이라크 포로를 고문해 댄 씨발양년놈들과
고문 하라고 시킨 개 씨발 양년놈들에
딸래미 애미 며느리 애비 코쟁이 모두 죽여
아주 천천히 죽여 고통스럽게 죽여
Here’s a more representative translation of those lyrics, by the way:
Kill those fucking Yankees who have been torturing Iraqi captives
Kill those fucking Yankees who ordered them to torture
Kill all their their big-nosed daughters, mothers, daughters-in-law, and fathers
Kill them all very slowly and painfully
It’s someone else’s song, sure, but he performed it. The three words I’ve added to the translation I’ve seen all over the net matter: all, for its extremism; big-nosed, which is a Korean racial slur for white people–like Yankee, it’s a slur on the order of kike, kraut, or polack, I’ll note, because “big-nose” doesn’t seem at face value to be a particularly offensive word to most Americans; and very, for its sadism.
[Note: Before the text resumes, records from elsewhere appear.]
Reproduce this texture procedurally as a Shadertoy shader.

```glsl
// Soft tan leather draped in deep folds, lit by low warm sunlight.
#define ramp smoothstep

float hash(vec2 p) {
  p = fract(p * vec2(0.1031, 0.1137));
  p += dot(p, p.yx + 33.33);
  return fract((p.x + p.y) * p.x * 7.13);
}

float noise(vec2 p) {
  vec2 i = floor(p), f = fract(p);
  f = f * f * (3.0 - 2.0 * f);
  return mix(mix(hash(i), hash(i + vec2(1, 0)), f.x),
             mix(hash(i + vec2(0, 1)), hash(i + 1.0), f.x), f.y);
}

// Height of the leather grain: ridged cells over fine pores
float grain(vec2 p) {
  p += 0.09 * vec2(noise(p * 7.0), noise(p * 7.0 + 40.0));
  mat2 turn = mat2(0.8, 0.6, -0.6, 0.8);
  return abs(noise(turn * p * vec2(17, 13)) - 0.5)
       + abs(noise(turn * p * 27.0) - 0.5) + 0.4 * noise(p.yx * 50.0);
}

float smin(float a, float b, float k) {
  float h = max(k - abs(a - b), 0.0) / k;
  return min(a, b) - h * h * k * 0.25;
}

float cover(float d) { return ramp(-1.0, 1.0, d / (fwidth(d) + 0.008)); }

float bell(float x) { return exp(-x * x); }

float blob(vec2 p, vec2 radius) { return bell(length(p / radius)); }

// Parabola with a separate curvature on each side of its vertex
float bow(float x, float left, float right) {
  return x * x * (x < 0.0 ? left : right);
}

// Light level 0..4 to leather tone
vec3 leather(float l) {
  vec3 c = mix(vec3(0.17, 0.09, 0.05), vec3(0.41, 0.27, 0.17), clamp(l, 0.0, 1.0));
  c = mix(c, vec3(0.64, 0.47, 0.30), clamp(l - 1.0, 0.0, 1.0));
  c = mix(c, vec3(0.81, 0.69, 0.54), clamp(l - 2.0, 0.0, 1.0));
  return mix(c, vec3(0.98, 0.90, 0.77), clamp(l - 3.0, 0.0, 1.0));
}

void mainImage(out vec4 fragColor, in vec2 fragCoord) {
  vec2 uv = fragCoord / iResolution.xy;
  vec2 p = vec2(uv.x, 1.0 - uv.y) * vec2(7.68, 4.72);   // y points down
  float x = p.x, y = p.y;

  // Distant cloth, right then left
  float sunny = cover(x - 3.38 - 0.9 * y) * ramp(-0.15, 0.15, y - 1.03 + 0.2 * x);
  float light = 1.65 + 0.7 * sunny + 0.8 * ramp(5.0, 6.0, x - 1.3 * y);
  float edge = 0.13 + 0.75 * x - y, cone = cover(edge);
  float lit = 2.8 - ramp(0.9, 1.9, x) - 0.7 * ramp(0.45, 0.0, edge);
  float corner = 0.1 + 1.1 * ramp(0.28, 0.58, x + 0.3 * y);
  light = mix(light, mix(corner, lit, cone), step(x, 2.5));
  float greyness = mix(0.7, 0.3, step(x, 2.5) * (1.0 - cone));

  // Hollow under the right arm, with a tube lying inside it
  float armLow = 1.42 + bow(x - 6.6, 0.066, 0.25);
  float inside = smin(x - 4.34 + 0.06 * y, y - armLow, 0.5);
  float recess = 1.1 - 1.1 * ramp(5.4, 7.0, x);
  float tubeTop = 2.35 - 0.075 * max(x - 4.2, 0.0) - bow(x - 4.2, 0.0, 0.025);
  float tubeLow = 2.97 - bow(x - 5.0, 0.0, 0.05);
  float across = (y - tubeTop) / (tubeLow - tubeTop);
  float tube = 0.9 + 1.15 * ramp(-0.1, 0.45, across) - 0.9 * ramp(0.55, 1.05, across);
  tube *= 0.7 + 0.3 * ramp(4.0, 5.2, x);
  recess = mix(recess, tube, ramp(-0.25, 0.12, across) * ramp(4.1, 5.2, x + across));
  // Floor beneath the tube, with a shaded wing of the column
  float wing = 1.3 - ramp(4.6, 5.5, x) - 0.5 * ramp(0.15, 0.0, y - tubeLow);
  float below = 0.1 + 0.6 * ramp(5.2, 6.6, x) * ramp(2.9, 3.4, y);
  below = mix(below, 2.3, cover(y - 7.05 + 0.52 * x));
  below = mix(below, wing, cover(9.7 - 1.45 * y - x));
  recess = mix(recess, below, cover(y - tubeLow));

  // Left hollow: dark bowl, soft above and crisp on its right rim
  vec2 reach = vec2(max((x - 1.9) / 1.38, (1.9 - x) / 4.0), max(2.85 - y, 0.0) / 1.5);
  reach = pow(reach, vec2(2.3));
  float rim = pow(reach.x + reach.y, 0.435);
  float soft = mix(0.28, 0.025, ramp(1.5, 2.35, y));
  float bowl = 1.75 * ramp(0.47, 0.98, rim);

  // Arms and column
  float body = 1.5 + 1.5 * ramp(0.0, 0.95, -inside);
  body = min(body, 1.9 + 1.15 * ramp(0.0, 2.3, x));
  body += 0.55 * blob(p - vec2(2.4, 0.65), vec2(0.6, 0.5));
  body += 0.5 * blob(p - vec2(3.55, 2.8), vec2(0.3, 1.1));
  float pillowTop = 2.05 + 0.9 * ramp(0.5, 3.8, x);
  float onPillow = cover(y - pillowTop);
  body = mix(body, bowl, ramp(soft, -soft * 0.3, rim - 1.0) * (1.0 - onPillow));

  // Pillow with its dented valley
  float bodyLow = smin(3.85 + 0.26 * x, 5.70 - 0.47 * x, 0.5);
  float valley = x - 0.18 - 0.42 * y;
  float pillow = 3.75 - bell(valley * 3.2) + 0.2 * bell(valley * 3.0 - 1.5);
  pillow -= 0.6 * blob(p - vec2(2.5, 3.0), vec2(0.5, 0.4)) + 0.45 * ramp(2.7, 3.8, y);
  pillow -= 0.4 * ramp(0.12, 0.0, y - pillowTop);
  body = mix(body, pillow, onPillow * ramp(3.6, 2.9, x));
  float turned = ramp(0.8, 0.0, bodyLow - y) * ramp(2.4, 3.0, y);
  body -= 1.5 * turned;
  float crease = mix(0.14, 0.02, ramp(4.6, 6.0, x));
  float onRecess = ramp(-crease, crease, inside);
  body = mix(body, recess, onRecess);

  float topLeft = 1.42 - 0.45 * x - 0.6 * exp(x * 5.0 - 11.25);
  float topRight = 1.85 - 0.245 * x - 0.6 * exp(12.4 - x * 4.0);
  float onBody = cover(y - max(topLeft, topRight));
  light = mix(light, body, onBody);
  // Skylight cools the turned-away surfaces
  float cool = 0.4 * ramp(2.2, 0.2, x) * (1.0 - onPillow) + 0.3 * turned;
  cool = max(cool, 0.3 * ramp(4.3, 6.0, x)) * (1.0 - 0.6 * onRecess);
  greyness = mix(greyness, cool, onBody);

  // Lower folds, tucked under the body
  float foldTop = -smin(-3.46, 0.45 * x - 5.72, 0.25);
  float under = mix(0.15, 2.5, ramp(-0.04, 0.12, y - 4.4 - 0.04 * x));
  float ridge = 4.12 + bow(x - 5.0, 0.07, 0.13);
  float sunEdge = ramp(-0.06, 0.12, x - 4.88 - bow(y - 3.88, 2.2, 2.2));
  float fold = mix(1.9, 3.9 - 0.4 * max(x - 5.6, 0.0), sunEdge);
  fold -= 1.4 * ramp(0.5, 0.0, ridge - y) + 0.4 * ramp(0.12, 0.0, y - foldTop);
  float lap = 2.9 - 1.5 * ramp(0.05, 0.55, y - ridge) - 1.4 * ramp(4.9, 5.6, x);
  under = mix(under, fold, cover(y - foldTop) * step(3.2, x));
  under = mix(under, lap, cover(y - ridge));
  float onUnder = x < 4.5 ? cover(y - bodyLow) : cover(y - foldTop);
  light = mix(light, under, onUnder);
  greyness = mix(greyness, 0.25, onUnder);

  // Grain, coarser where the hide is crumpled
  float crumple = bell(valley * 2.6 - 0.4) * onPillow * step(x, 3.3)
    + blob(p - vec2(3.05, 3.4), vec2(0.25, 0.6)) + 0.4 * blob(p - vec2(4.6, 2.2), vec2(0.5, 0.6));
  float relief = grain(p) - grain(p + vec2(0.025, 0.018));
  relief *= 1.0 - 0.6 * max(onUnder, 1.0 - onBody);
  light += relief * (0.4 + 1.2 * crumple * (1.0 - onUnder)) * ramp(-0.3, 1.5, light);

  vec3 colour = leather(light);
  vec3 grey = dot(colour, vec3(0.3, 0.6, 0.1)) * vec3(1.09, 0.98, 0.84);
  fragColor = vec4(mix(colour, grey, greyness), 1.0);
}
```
Of course, Psy was simply pandering to his audience, like so many in the entertainment business. There’s context, of course. And it’s that context that I wish Americans would realize. Hating on America is not just acceptable in South Korea: it’s acceptable in the mainstream, it’s not considered rude, it’s in fact an easily-distinguished component of South Korean entertainment.
(And that’s in a society where any negative criticism from an outsider turns a lot of people outright histrionic.)
Paradoxically, some South Korean entertainers are at once complacent to cash in on the hate and outrage the public feels for America, and yet also feel a fervent, obsessive desire to make it big in the American entertainment business. They want their cake and they want to eat it too. And they think you’re too dumb or ignorant to catch on, even.
That’s the paradox of the Korean entertainment business: many entertainers realize it can be profitable to exploit the widespread anti-Americanism in Korean audiences, but meanwhile they’re obsessed with making it big in America. Little do they realize this kind of thing can come back to bite them in the arse. That, you see, would involve long-term thinking, which in my experience is even less common a skill in Korea than in North America.
For what it’s worth, I’m amused, in a sort of darkly hopeful way. I’d love for the American media to ask Psy a few uncomfortable questions:
- Do you still feel that the Yangju Highway Incident was a killing with malicious intent by the driver? Or do you feel that South Koreans overreacted to the incident, and that a trial by court martial, as according to the SOFA, was the best choice?
- Do you think America has been a good ally to South Korea, or not?
- We sympathize with you in your refusal to render compulsory military service in the South Korean army. Do you think other young men should be free of this ridiculous, onerous, destructive burden, or only rich kids like you?
In other words, I’d love it if they asked him questions that would force him to choose between offending his new American audience, or pissing off all the nationalists whose rage he cashed in on, back in South Korea.
Because frankly, even normal, sensible responses in an American media context would probably be enough to render him persona non grata in the Korean media. (Sort of like how American politicians are not allowed to speak common sense on a number of issues to the media–Republicans can’t speak sensibly on evolution and climate change, and Democrats can’t talk sanely about, for example, marijuana or atheism.)
Maybe Psy could construct answers that would appease both sides… but maybe not, especially if the questions were carefully constructed. And I’d pay money to watch that. Not because I think that someone who does something once, a long time ago, deserves to be punished forever about it, of course.
It’s just that watching him squirm his way through answering questions in that kind of interview? Now that’s what I’d call entertainment.
(Not that it’s likely to happen. It seems Fox News and the right-wing side of the media is leading the charge. That is just going to discredit any discussion at all. Too bad, it could have been really fun to watch.)